Action item
Work out how many lines in the entries below contain the string "gcaug". Reply with that figure alone.

══ Extracted data ══

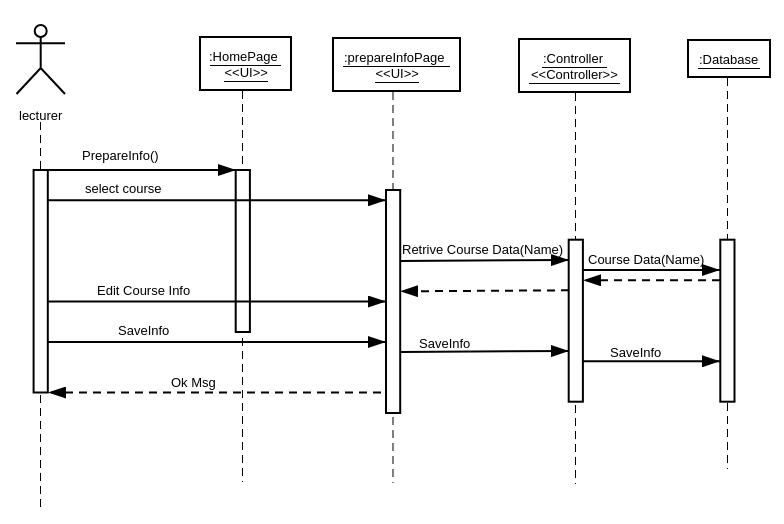
<!DOCTYPE html>
<html lang="en">
<head>
<meta charset="utf-8">
<title>Prepare course info – sequence diagram</title>
<style>
:root { --ink: #000; --paper: #fff; }
* { box-sizing: border-box; }
html, body { margin: 0; background: var(--paper); }
body { width: 784px; height: 524px; overflow: hidden; }
.diagram {
  position: relative; width: 784px; height: 524px; overflow: hidden;
  background: var(--paper); color: var(--ink);
  font: 13px/16px "Liberation Sans", Arial, sans-serif;
}
.connections { position: absolute; inset: 0; display: block; }
.connections * { stroke: var(--ink); }
.lifelines { stroke-dasharray: 8 5; fill: none; }
.activations { fill: var(--paper); stroke-width: 2; }
.messages { fill: none; stroke-width: 2; }
.reply { stroke-dasharray: 8 6; }
.actor { fill: var(--paper); stroke-width: 2; }
.participant {
  position: absolute; display: flex; flex-direction: column; align-items: center;
  border: 2px solid var(--ink); background: var(--paper);
}
.participant span {
  display: block; height: 17px; padding-left: 1px; white-space: nowrap;
  border-bottom: 1px solid var(--ink);
}
.participant span + span { margin-top: -1px; }
.home { left: 199px; top: 36px; width: 93px; height: 55px; padding-top: 11px; }
.home .name { width: 71px; padding: 0; text-indent: -1px; }
.prepare { left: 332px; top: 37px; width: 129px; height: 55px; padding-top: 11px; }
.prepare .name { width: 107px; }
.ui { width: 44px; }
.controller { left: 518px; top: 38px; width: 113px; height: 55px; padding-top: 11px; }
.controller .name { width: 65px; }
.controller .kind { width: 91px; padding-left: 2px; }
.database { left: 687px; top: 39px; width: 84px; height: 39px; padding-top: 11px; }
.database .name { width: 62px; }
.label { position: absolute; margin: 0; white-space: nowrap; }
</style>
</head>
<body>
<main class="diagram">
  <svg class="connections" width="784" height="524" viewBox="0 0 784 524" aria-hidden="true">
    <defs>
      <marker id="arrowhead" markerUnits="userSpaceOnUse" markerWidth="18" markerHeight="12" refX="18" refY="6" orient="auto">
        <polygon points="0,0 18,6 0,12" fill="#000" style="stroke:none"/>
      </marker>
    </defs>
    <g class="lifelines">
      <line x1="40.5" y1="122" x2="40.5" y2="511"/>
      <line x1="242.5" y1="91" x2="242.5" y2="482"/>
      <line x1="393" y1="92" x2="393" y2="483"/>
      <line x1="575.5" y1="93" x2="575.5" y2="484"/>
      <line x1="727.5" y1="78" x2="727.5" y2="469"/>
    </g>
    <g class="actor">
      <circle cx="40.7" cy="31" r="6"/>
      <path d="M40.7 37V68M16 43.3H65M16.500 94L40.700 68L65 94" fill="none"/>
    </g>
    <g class="activations">
      <rect x="33.6" y="170" width="14.2" height="222.5"/>
      <rect x="235.7" y="170" width="14.2" height="162"/>
      <rect x="386" y="190" width="14.2" height="223"/>
      <rect x="568.7" y="239.700" width="14.2" height="162"/>
      <rect x="720.3" y="239.700" width="14.2" height="162"/>
    </g>
    <g class="messages" marker-end="url(#arrowhead)">
      <line x1="48" y1="170" x2="236" y2="170" marker-end="url(#arrowhead)"/>
      <line x1="48" y1="200.3" x2="386" y2="200.3" marker-end="url(#arrowhead)"/>
      <line x1="400" y1="261" x2="569" y2="260" marker-end="url(#arrowhead)"/>
      <line x1="583" y1="270" x2="720" y2="270" marker-end="url(#arrowhead)"/>
      <line class="reply" x1="720" y1="280.3" x2="583" y2="280.3" marker-end="url(#arrowhead)"/>
      <line class="reply" x1="569" y1="290.3" x2="400" y2="291.3" marker-end="url(#arrowhead)"/>
      <line x1="48" y1="301.5" x2="386" y2="301.5" marker-end="url(#arrowhead)"/>
      <line x1="48" y1="342" x2="386" y2="342" marker-end="url(#arrowhead)"/>
      <line x1="400" y1="352" x2="569" y2="351" marker-end="url(#arrowhead)"/>
      <line x1="583" y1="361.3" x2="720" y2="361.3" marker-end="url(#arrowhead)"/>
      <line class="reply" x1="381" y1="392.5" x2="48" y2="392.5" marker-end="url(#arrowhead)"/>
    </g>
  </svg>

  <section class="participant home"><span class="name">:HomePage</span><span class="ui">&lt;&lt;UI&gt;&gt;</span></section>
  <section class="participant prepare"><span class="name">:prepareInfoPage</span><span class="ui">&lt;&lt;UI&gt;&gt;</span></section>
  <section class="participant controller"><span class="name">:Controller</span><span class="kind">&lt;&lt;Controller&gt;&gt;</span></section>
  <section class="participant database"><span class="name">:Database</span></section>

  <p class="label" style="left:19px;top:108px">lecturer</p>
  <p class="label" style="left:82px;top:148px">PrepareInfo()</p>
  <p class="label" style="left:85px;top:181px">select course</p>
  <p class="label" style="left:402px;top:242px">Retrive Course Data(Name)</p>
  <p class="label" style="left:588px;top:252px">Course Data(Name)</p>
  <p class="label" style="left:97px;top:283px">Edit Course Info</p>
  <p class="label" style="left:118px;top:323px">SaveInfo</p>
  <p class="label" style="left:419px;top:336px">SaveInfo</p>
  <p class="label" style="left:610px;top:345px">SaveInfo</p>
  <p class="label" style="left:171px;top:375px">Ok Msg</p>
</main>
</body>
</html>
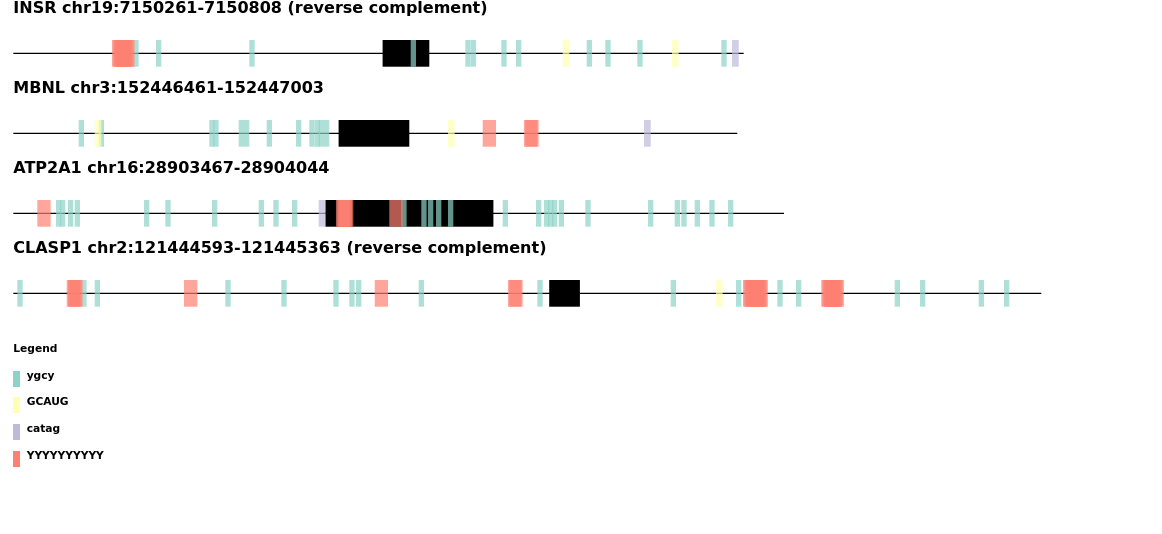
<!DOCTYPE html>
<html lang="en">
<head>
<meta charset="utf-8">
<title>Motif map</title>
<style>
:root { --ink: #000; --paper: #fff; --ygcy: #8dd3c7; --gcaug: #ffffb3; --catag: #bebada; --poly-y: #fe8072; }
* { box-sizing: border-box; margin: 0; padding: 0; }
body { width: 1162px; height: 534px; overflow: hidden; background: var(--paper); color: var(--ink); font-family: "DejaVu Sans", Verdana, sans-serif; font-weight: 700; }
.gene { height: 80px; }
.gene h2 { height: 15px; padding-left: 13.3px; font-size: 16px; line-height: 15px; white-space: nowrap; }
.track { display: block; width: 1162px; height: 27px; margin-top: 25px; }
.strand { stroke: var(--ink); stroke-width: 1.3; }
.exon { fill: var(--ink); }
.motif { opacity: .7; }
.legend { padding: 22px 0 0 13.3px; font-size: 10.67px; line-height: 13px; }
.legend h3 { height: 26.7px; font-size: inherit; }
.legend ul { display: grid; grid-auto-rows: 26.7px; list-style: none; }
.legend li { display: flex; gap: 6.7px; }
.swatch { width: 6.7px; height: 16px; margin-top: 2px; }
.ygcy { fill: var(--ygcy); background: var(--ygcy); }
.gcaug { fill: var(--gcaug); background: var(--gcaug); }
.catag { fill: var(--catag); background: var(--catag); }
.poly-y { fill: var(--poly-y); background: var(--poly-y); }
.definitions { position: absolute; width: 0; height: 0; }
</style>
</head>
<body>
<svg class="definitions" aria-hidden="true">
  <defs>
    <rect id="ygcy" class="motif ygcy" width="5.3" height="26.7"/>
    <rect id="gcaug" class="motif gcaug" width="6.7" height="26.7"/>
    <rect id="catag" class="motif catag" width="6.7" height="26.7"/>
    <rect id="poly-y" class="motif poly-y" width="13.3" height="26.7"/>
    <g id="poly-y-2"><use href="#poly-y"/><use href="#poly-y" x="1.3"/></g>
    <g id="poly-y-4"><use href="#poly-y-2"/><use href="#poly-y-2" x="2.7"/></g>
    <g id="poly-y-8"><use href="#poly-y-4"/><use href="#poly-y-4" x="5.3"/></g>
  </defs>
</svg>
<main>
  <section class="gene">
    <h2>INSR chr19:7150261-7150808 (reverse complement)</h2>
    <svg class="track" viewBox="0 0 1162 27">
      <line class="strand" x1="13.3" y1="13.3" x2="743.7" y2="13.3"/>
      <rect class="exon" x="382.6" width="46.7" height="26.7"/>
      <use href="#ygcy" x="133.3"/><use href="#ygcy" x="156"/><use href="#ygcy" x="249.3"/><use href="#ygcy" x="410.7"/>
      <use href="#ygcy" x="465.3"/><use href="#ygcy" x="470.7"/><use href="#ygcy" x="501.3"/><use href="#ygcy" x="516"/>
      <use href="#ygcy" x="586.7"/><use href="#ygcy" x="605.3"/><use href="#ygcy" x="637.3"/><use href="#ygcy" x="721.3"/>
      <use href="#gcaug" x="562.7"/><use href="#gcaug" x="672"/>
      <use href="#catag" x="732"/>
      <use href="#poly-y-8" x="112"/>
    </svg>
  </section>
  <section class="gene">
    <h2>MBNL chr3:152446461-152447003</h2>
    <svg class="track" viewBox="0 0 1162 27">
      <line class="strand" x1="13.3" y1="13.3" x2="737.3" y2="13.3"/>
      <rect class="exon" x="338.6" width="70.7" height="26.7"/>
      <use href="#ygcy" x="78.7"/><use href="#ygcy" x="98.7"/><use href="#ygcy" x="209.3"/><use href="#ygcy" x="213.3"/>
      <use href="#ygcy" x="238.7"/><use href="#ygcy" x="244"/><use href="#ygcy" x="266.7"/><use href="#ygcy" x="296"/>
      <use href="#ygcy" x="309.3"/><use href="#ygcy" x="314.7"/><use href="#ygcy" x="318.7"/><use href="#ygcy" x="324"/>
      <use href="#gcaug" x="94.7"/><use href="#gcaug" x="448"/>
      <use href="#catag" x="644"/>
      <use href="#poly-y" x="482.7"/><use href="#poly-y-2" x="524"/>
    </svg>
  </section>
  <section class="gene">
    <h2>ATP2A1 chr16:28903467-28904044</h2>
    <svg class="track" viewBox="0 0 1162 27">
      <line class="strand" x1="13.3" y1="13.3" x2="784" y2="13.3"/>
      <rect class="exon" x="325.4" width="168" height="26.7"/>
      <use href="#ygcy" x="56"/><use href="#ygcy" x="60"/><use href="#ygcy" x="68"/><use href="#ygcy" x="74.7"/>
      <use href="#ygcy" x="144"/><use href="#ygcy" x="165.3"/><use href="#ygcy" x="212"/><use href="#ygcy" x="258.7"/>
      <use href="#ygcy" x="273.3"/><use href="#ygcy" x="292"/><use href="#ygcy" x="401.3"/><use href="#ygcy" x="421.3"/>
      <use href="#ygcy" x="428"/><use href="#ygcy" x="436"/><use href="#ygcy" x="448"/><use href="#ygcy" x="502.7"/>
      <use href="#ygcy" x="536"/><use href="#ygcy" x="544"/><use href="#ygcy" x="548"/><use href="#ygcy" x="552"/>
      <use href="#ygcy" x="558.7"/><use href="#ygcy" x="585.3"/><use href="#ygcy" x="648"/><use href="#ygcy" x="674.7"/>
      <use href="#ygcy" x="681.3"/><use href="#ygcy" x="694.7"/><use href="#ygcy" x="709.3"/><use href="#ygcy" x="728"/>
      <use href="#catag" x="318.7"/>
      <use href="#poly-y" x="37.3"/><use href="#poly-y-4" x="336"/><use href="#poly-y" x="389.3"/>
    </svg>
  </section>
  <section class="gene">
    <h2>CLASP1 chr2:121444593-121445363 (reverse complement)</h2>
    <svg class="track" viewBox="0 0 1162 27">
      <line class="strand" x1="13.3" y1="13.3" x2="1041.3" y2="13.3"/>
      <rect class="exon" x="549.2" width="30.7" height="26.7"/>
      <use href="#ygcy" x="17.3"/><use href="#ygcy" x="81.3"/><use href="#ygcy" x="94.7"/><use href="#ygcy" x="225.3"/>
      <use href="#ygcy" x="281.3"/><use href="#ygcy" x="333.3"/><use href="#ygcy" x="349.3"/><use href="#ygcy" x="356"/>
      <use href="#ygcy" x="418.7"/><use href="#ygcy" x="537.3"/><use href="#ygcy" x="670.7"/><use href="#ygcy" x="736"/>
      <use href="#ygcy" x="777.3"/><use href="#ygcy" x="796"/><use href="#ygcy" x="894.7"/><use href="#ygcy" x="920"/>
      <use href="#ygcy" x="978.7"/><use href="#ygcy" x="1004"/>
      <use href="#gcaug" x="716"/>
      <use href="#poly-y-2" x="66.7"/><use href="#poly-y" x="69.3"/><use href="#poly-y" x="184"/><use href="#poly-y" x="374.7"/>
      <use href="#poly-y-2" x="508"/><use href="#poly-y-8" x="743"/><use href="#poly-y-2" x="753.3"/><use href="#poly-y-8" x="821.3"/>
    </svg>
  </section>
</main>
<aside class="legend">
  <h3>Legend</h3>
  <ul>
    <li><span class="swatch ygcy"></span>ygcy</li>
    <li><span class="swatch gcaug"></span>GCAUG</li>
    <li><span class="swatch catag"></span>catag</li>
    <li><span class="swatch poly-y"></span>YYYYYYYYYY</li>
  </ul>
</aside>
</body>
</html>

═══

Result for this exercise
7